=== What you have to do ===
The entries are to be output once more, word for word.

_____

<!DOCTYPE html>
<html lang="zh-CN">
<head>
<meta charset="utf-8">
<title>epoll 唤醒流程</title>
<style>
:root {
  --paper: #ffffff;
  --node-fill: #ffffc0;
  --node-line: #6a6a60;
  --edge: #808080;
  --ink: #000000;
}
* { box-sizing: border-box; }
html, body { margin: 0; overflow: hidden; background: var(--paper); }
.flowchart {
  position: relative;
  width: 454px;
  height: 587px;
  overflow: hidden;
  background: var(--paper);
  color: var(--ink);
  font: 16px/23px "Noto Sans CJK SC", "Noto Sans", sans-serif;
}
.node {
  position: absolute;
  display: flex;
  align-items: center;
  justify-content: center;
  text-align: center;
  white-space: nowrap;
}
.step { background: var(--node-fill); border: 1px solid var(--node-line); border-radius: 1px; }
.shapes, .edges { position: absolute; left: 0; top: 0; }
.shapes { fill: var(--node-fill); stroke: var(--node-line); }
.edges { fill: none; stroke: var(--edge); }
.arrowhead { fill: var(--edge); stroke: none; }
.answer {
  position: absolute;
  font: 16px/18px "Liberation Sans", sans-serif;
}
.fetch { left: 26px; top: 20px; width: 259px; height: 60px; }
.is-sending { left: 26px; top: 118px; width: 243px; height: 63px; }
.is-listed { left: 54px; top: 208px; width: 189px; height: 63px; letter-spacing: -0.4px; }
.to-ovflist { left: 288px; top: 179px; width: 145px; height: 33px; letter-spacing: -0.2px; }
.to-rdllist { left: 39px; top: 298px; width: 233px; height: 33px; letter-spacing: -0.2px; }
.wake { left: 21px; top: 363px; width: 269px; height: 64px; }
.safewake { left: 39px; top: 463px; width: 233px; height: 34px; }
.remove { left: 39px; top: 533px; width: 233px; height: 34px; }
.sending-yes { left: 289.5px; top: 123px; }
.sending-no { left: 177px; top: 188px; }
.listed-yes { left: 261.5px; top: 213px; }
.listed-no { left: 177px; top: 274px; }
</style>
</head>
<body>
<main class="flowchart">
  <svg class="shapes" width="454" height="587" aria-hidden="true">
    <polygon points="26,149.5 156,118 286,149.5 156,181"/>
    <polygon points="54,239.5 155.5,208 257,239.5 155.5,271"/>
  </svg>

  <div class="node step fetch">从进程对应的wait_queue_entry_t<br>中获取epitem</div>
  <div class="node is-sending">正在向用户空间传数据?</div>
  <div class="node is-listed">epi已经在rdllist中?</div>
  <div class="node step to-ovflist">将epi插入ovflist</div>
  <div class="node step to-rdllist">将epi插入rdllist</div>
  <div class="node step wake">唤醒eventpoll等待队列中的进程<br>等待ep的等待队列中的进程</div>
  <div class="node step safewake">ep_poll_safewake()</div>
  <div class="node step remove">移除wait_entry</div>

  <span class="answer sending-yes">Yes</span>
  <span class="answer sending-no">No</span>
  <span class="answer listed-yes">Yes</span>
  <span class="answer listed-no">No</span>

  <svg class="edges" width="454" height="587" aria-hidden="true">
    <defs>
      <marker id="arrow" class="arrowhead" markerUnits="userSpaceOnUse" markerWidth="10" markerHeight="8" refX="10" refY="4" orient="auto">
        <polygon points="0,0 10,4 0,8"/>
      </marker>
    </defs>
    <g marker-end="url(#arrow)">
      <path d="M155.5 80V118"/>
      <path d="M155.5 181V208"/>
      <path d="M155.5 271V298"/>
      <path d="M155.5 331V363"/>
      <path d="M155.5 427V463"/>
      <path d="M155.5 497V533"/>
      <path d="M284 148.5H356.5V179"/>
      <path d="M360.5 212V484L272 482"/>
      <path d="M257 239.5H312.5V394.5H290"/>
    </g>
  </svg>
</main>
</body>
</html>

_____

=== Output for this exercise ===
<!DOCTYPE html>
<html lang="zh-CN">
<head>
<meta charset="utf-8">
<title>epoll 唤醒流程</title>
<style>
:root {
  --paper: #ffffff;
  --node-fill: #ffffc0;
  --node-line: #6a6a60;
  --edge: #808080;
  --ink: #000000;
}
* { box-sizing: border-box; }
html, body { margin: 0; overflow: hidden; background: var(--paper); }
.flowchart {
  position: relative;
  width: 454px;
  height: 587px;
  overflow: hidden;
  background: var(--paper);
  color: var(--ink);
  font: 16px/23px "Noto Sans CJK SC", "Noto Sans", sans-serif;
}
.node {
  position: absolute;
  display: flex;
  align-items: center;
  justify-content: center;
  text-align: center;
  white-space: nowrap;
}
.step { background: var(--node-fill); border: 1px solid var(--node-line); border-radius: 1px; }
.shapes, .edges { position: absolute; left: 0; top: 0; }
.shapes { fill: var(--node-fill); stroke: var(--node-line); }
.edges { fill: none; stroke: var(--edge); }
.arrowhead { fill: var(--edge); stroke: none; }
.answer {
  position: absolute;
  font: 16px/18px "Liberation Sans", sans-serif;
}
.fetch { left: 26px; top: 20px; width: 259px; height: 60px; }
.is-sending { left: 26px; top: 118px; width: 243px; height: 63px; }
.is-listed { left: 54px; top: 208px; width: 189px; height: 63px; letter-spacing: -0.4px; }
.to-ovflist { left: 288px; top: 179px; width: 145px; height: 33px; letter-spacing: -0.2px; }
.to-rdllist { left: 39px; top: 298px; width: 233px; height: 33px; letter-spacing: -0.2px; }
.wake { left: 21px; top: 363px; width: 269px; height: 64px; }
.safewake { left: 39px; top: 463px; width: 233px; height: 34px; }
.remove { left: 39px; top: 533px; width: 233px; height: 34px; }
.sending-yes { left: 289.5px; top: 123px; }
.sending-no { left: 177px; top: 188px; }
.listed-yes { left: 261.5px; top: 213px; }
.listed-no { left: 177px; top: 274px; }
</style>
</head>
<body>
<main class="flowchart">
  <svg class="shapes" width="454" height="587" aria-hidden="true">
    <polygon points="26,149.5 156,118 286,149.5 156,181"/>
    <polygon points="54,239.5 155.5,208 257,239.5 155.5,271"/>
  </svg>

  <div class="node step fetch">从进程对应的wait_queue_entry_t<br>中获取epitem</div>
  <div class="node is-sending">正在向用户空间传数据?</div>
  <div class="node is-listed">epi已经在rdllist中?</div>
  <div class="node step to-ovflist">将epi插入ovflist</div>
  <div class="node step to-rdllist">将epi插入rdllist</div>
  <div class="node step wake">唤醒eventpoll等待队列中的进程<br>等待ep的等待队列中的进程</div>
  <div class="node step safewake">ep_poll_safewake()</div>
  <div class="node step remove">移除wait_entry</div>

  <span class="answer sending-yes">Yes</span>
  <span class="answer sending-no">No</span>
  <span class="answer listed-yes">Yes</span>
  <span class="answer listed-no">No</span>

  <svg class="edges" width="454" height="587" aria-hidden="true">
    <defs>
      <marker id="arrow" class="arrowhead" markerUnits="userSpaceOnUse" markerWidth="10" markerHeight="8" refX="10" refY="4" orient="auto">
        <polygon points="0,0 10,4 0,8"/>
      </marker>
    </defs>
    <g marker-end="url(#arrow)">
      <path d="M155.5 80V118"/>
      <path d="M155.5 181V208"/>
      <path d="M155.5 271V298"/>
      <path d="M155.5 331V363"/>
      <path d="M155.5 427V463"/>
      <path d="M155.5 497V533"/>
      <path d="M284 148.5H356.5V179"/>
      <path d="M360.5 212V484L272 482"/>
      <path d="M257 239.5H312.5V394.5H290"/>
    </g>
  </svg>
</main>
</body>
</html>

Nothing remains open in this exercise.